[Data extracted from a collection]
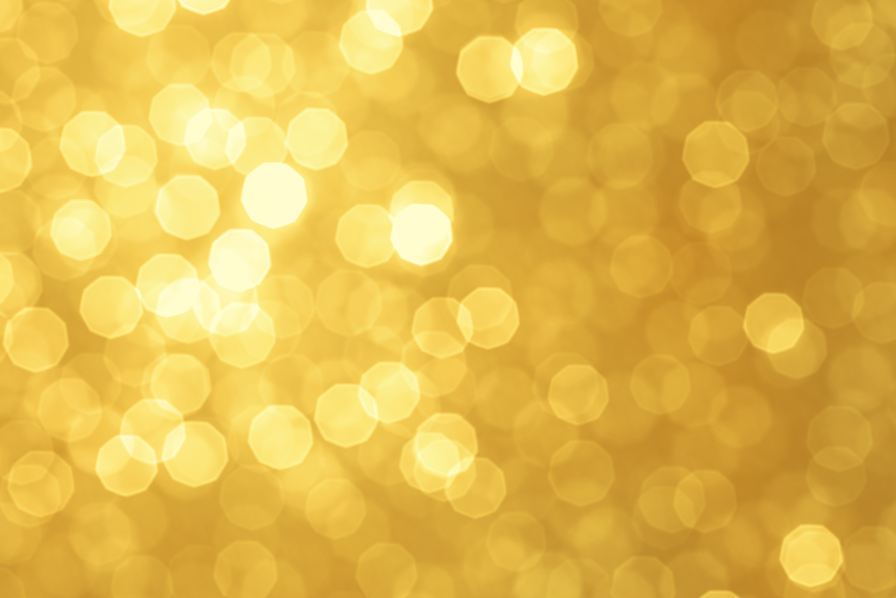
A WebGL 2 fragment shader for this background:

```glsl
#version 300 es
precision highp float;

uniform vec2 u_resolution;
out vec4 fragColor;

const float TAU = 6.283185;
const float CELL = 0.112;
const float APERTURE_SIDES = 9.0;

vec3 hash3(vec2 cell, float seed) {
    vec3 q = fract(vec3(cell.xyx + seed * 7.31) * vec3(0.1031, 0.1030, 0.0973));
    q += dot(q, q.yxz + 33.33);
    return fract((q.xxy + q.yzz) * q.zyx);
}

// Broad pool of light, strongest at the upper left
float lightPool(vec2 p) {
    vec2 q = (p - vec2(0.36, 0.72)) / vec2(0.58, 0.68);
    return exp(-dot(q, q));
}

// Soft drifting unevenness from layered sines
float clouds(vec2 p) {
    float sum = 0.0;
    float amplitude = 0.5;
    for (int i = 0; i < 4; i++) {
        sum += amplitude * sin(p.x + 1.7 * sin(p.y * 0.8)) * cos(p.y + 0.6 * p.x);
        p = mat2(1.3, 1.1, -1.1, 1.3) * p + 2.4;
        amplitude *= 0.6;
    }
    return sum;
}

// Radial measure of a slightly rounded regular polygon
float polygonRadius(vec2 d, float sides, float turn) {
    float sector = TAU / sides;
    float angle = mod(atan(d.y, d.x + 1e-6) + turn, sector) - 0.5 * sector;
    return length(d) * mix(1.0, cos(angle), 0.75);
}

// Translucent aperture disc with a thin bright rim
float bokehDisc(vec2 d, float radius, float softness) {
    float r = polygonRadius(d, APERTURE_SIDES, 0.2);
    float body = 1.0 - smoothstep(radius - softness, radius + softness, r);
    float rim = smoothstep(radius * 0.86, radius * 0.97, r);
    return body * (0.9 + 0.3 * rim);
}

// Scattered discs; focus gathers them toward the light pool
float discLayer(vec2 p, float seed, float density, float focus, float softness) {
    vec2 home = floor(p / CELL);
    float sum = 0.0;
    for (int y = -1; y <= 1; y++) {
        for (int x = -1; x <= 1; x++) {
            vec2 cell = home + vec2(x, y);
            vec3 place = hash3(cell + 40.0, seed);
            vec3 look = hash3(cell + 90.0, seed + 5.0);
            vec2 center = (cell + place.xy) * CELL;
            float chance = density * pow(lightPool(center), focus);
            float strength = step(look.x, chance) * mix(0.35, 1.0, look.y);
            float radius = mix(0.049, 0.055, place.z);
            sum += strength * bokehDisc(p - center, radius, softness);
        }
    }
    return sum;
}

// Gold ramp from deep amber to near white
vec3 goldRamp(float level) {
    vec3 golds[7] = vec3[7](
        vec3(0.70, 0.47, 0.12), vec3(0.78, 0.57, 0.18), vec3(0.87, 0.69, 0.24),
        vec3(0.96, 0.80, 0.32), vec3(0.99, 0.90, 0.46), vec3(0.99, 0.95, 0.61),
        vec3(1.00, 0.99, 0.81));
    float t = clamp(level + 1.0, 0.0, 5.999);
    int i = int(t);
    return mix(golds[i], golds[i + 1], fract(t));
}

void main() {
    vec2 p = gl_FragCoord.xy / u_resolution.y;

    // Blurred backdrop with fine mottling
    float level = -0.5 + 2.3 * lightPool(p) + 0.5 * clouds(p * 6.0);
    level += 0.12 * clouds(p * 70.0);

    // Faint discs, from out of focus to crisp
    for (int i = 0; i < 3; i++) {
        float softness = mix(0.015, 0.004, float(i) / 2.0);
        level += 0.58 * discLayer(p + 0.037 * float(i), 3.0 + 11.0 * float(i), 0.75, 0.0, softness);
    }

    // Bright discs, then hot highlights with their halo
    level += 1.6 * discLayer(p, 51.0, 0.5, 0.6, 0.0035);
    level += 2.6 * discLayer(p, 73.0, 0.6, 3.0, 0.0035);
    level += 1.1 * discLayer(p, 73.0, 0.6, 3.0, 0.045);

    // Warm amber drift
    vec3 color = goldRamp(level);
    float warmth = clouds(p * 4.0 + 9.0) * (1.0 - lightPool(p));
    color += warmth * vec3(0.01, -0.03, -0.035);

    fragColor = vec4(clamp(color, 0.0, 1.0), 1.0);
}
```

• **Try it**: Please give the data again unaltered, leaving out any images.

• **Solution**:
A WebGL 2 fragment shader for this background:

```glsl
#version 300 es
precision highp float;

uniform vec2 u_resolution;
out vec4 fragColor;

const float TAU = 6.283185;
const float CELL = 0.112;
const float APERTURE_SIDES = 9.0;

vec3 hash3(vec2 cell, float seed) {
    vec3 q = fract(vec3(cell.xyx + seed * 7.31) * vec3(0.1031, 0.1030, 0.0973));
    q += dot(q, q.yxz + 33.33);
    return fract((q.xxy + q.yzz) * q.zyx);
}

// Broad pool of light, strongest at the upper left
float lightPool(vec2 p) {
    vec2 q = (p - vec2(0.36, 0.72)) / vec2(0.58, 0.68);
    return exp(-dot(q, q));
}

// Soft drifting unevenness from layered sines
float clouds(vec2 p) {
    float sum = 0.0;
    float amplitude = 0.5;
    for (int i = 0; i < 4; i++) {
        sum += amplitude * sin(p.x + 1.7 * sin(p.y * 0.8)) * cos(p.y + 0.6 * p.x);
        p = mat2(1.3, 1.1, -1.1, 1.3) * p + 2.4;
        amplitude *= 0.6;
    }
    return sum;
}

// Radial measure of a slightly rounded regular polygon
float polygonRadius(vec2 d, float sides, float turn) {
    float sector = TAU / sides;
    float angle = mod(atan(d.y, d.x + 1e-6) + turn, sector) - 0.5 * sector;
    return length(d) * mix(1.0, cos(angle), 0.75);
}

// Translucent aperture disc with a thin bright rim
float bokehDisc(vec2 d, float radius, float softness) {
    float r = polygonRadius(d, APERTURE_SIDES, 0.2);
    float body = 1.0 - smoothstep(radius - softness, radius + softness, r);
    float rim = smoothstep(radius * 0.86, radius * 0.97, r);
    return body * (0.9 + 0.3 * rim);
}

// Scattered discs; focus gathers them toward the light pool
float discLayer(vec2 p, float seed, float density, float focus, float softness) {
    vec2 home = floor(p / CELL);
    float sum = 0.0;
    for (int y = -1; y <= 1; y++) {
        for (int x = -1; x <= 1; x++) {
            vec2 cell = home + vec2(x, y);
            vec3 place = hash3(cell + 40.0, seed);
            vec3 look = hash3(cell + 90.0, seed + 5.0);
            vec2 center = (cell + place.xy) * CELL;
            float chance = density * pow(lightPool(center), focus);
            float strength = step(look.x, chance) * mix(0.35, 1.0, look.y);
            float radius = mix(0.049, 0.055, place.z);
            sum += strength * bokehDisc(p - center, radius, softness);
        }
    }
    return sum;
}

// Gold ramp from deep amber to near white
vec3 goldRamp(float level) {
    vec3 golds[7] = vec3[7](
        vec3(0.70, 0.47, 0.12), vec3(0.78, 0.57, 0.18), vec3(0.87, 0.69, 0.24),
        vec3(0.96, 0.80, 0.32), vec3(0.99, 0.90, 0.46), vec3(0.99, 0.95, 0.61),
        vec3(1.00, 0.99, 0.81));
    float t = clamp(level + 1.0, 0.0, 5.999);
    int i = int(t);
    return mix(golds[i], golds[i + 1], fract(t));
}

void main() {
    vec2 p = gl_FragCoord.xy / u_resolution.y;

    // Blurred backdrop with fine mottling
    float level = -0.5 + 2.3 * lightPool(p) + 0.5 * clouds(p * 6.0);
    level += 0.12 * clouds(p * 70.0);

    // Faint discs, from out of focus to crisp
    for (int i = 0; i < 3; i++) {
        float softness = mix(0.015, 0.004, float(i) / 2.0);
        level += 0.58 * discLayer(p + 0.037 * float(i), 3.0 + 11.0 * float(i), 0.75, 0.0, softness);
    }

    // Bright discs, then hot highlights with their halo
    level += 1.6 * discLayer(p, 51.0, 0.5, 0.6, 0.0035);
    level += 2.6 * discLayer(p, 73.0, 0.6, 3.0, 0.0035);
    level += 1.1 * discLayer(p, 73.0, 0.6, 3.0, 0.045);

    // Warm amber drift
    vec3 color = goldRamp(level);
    float warmth = clouds(p * 4.0 + 9.0) * (1.0 - lightPool(p));
    color += warmth * vec3(0.01, -0.03, -0.035);

    fragColor = vec4(clamp(color, 0.0, 1.0), 1.0);
}
```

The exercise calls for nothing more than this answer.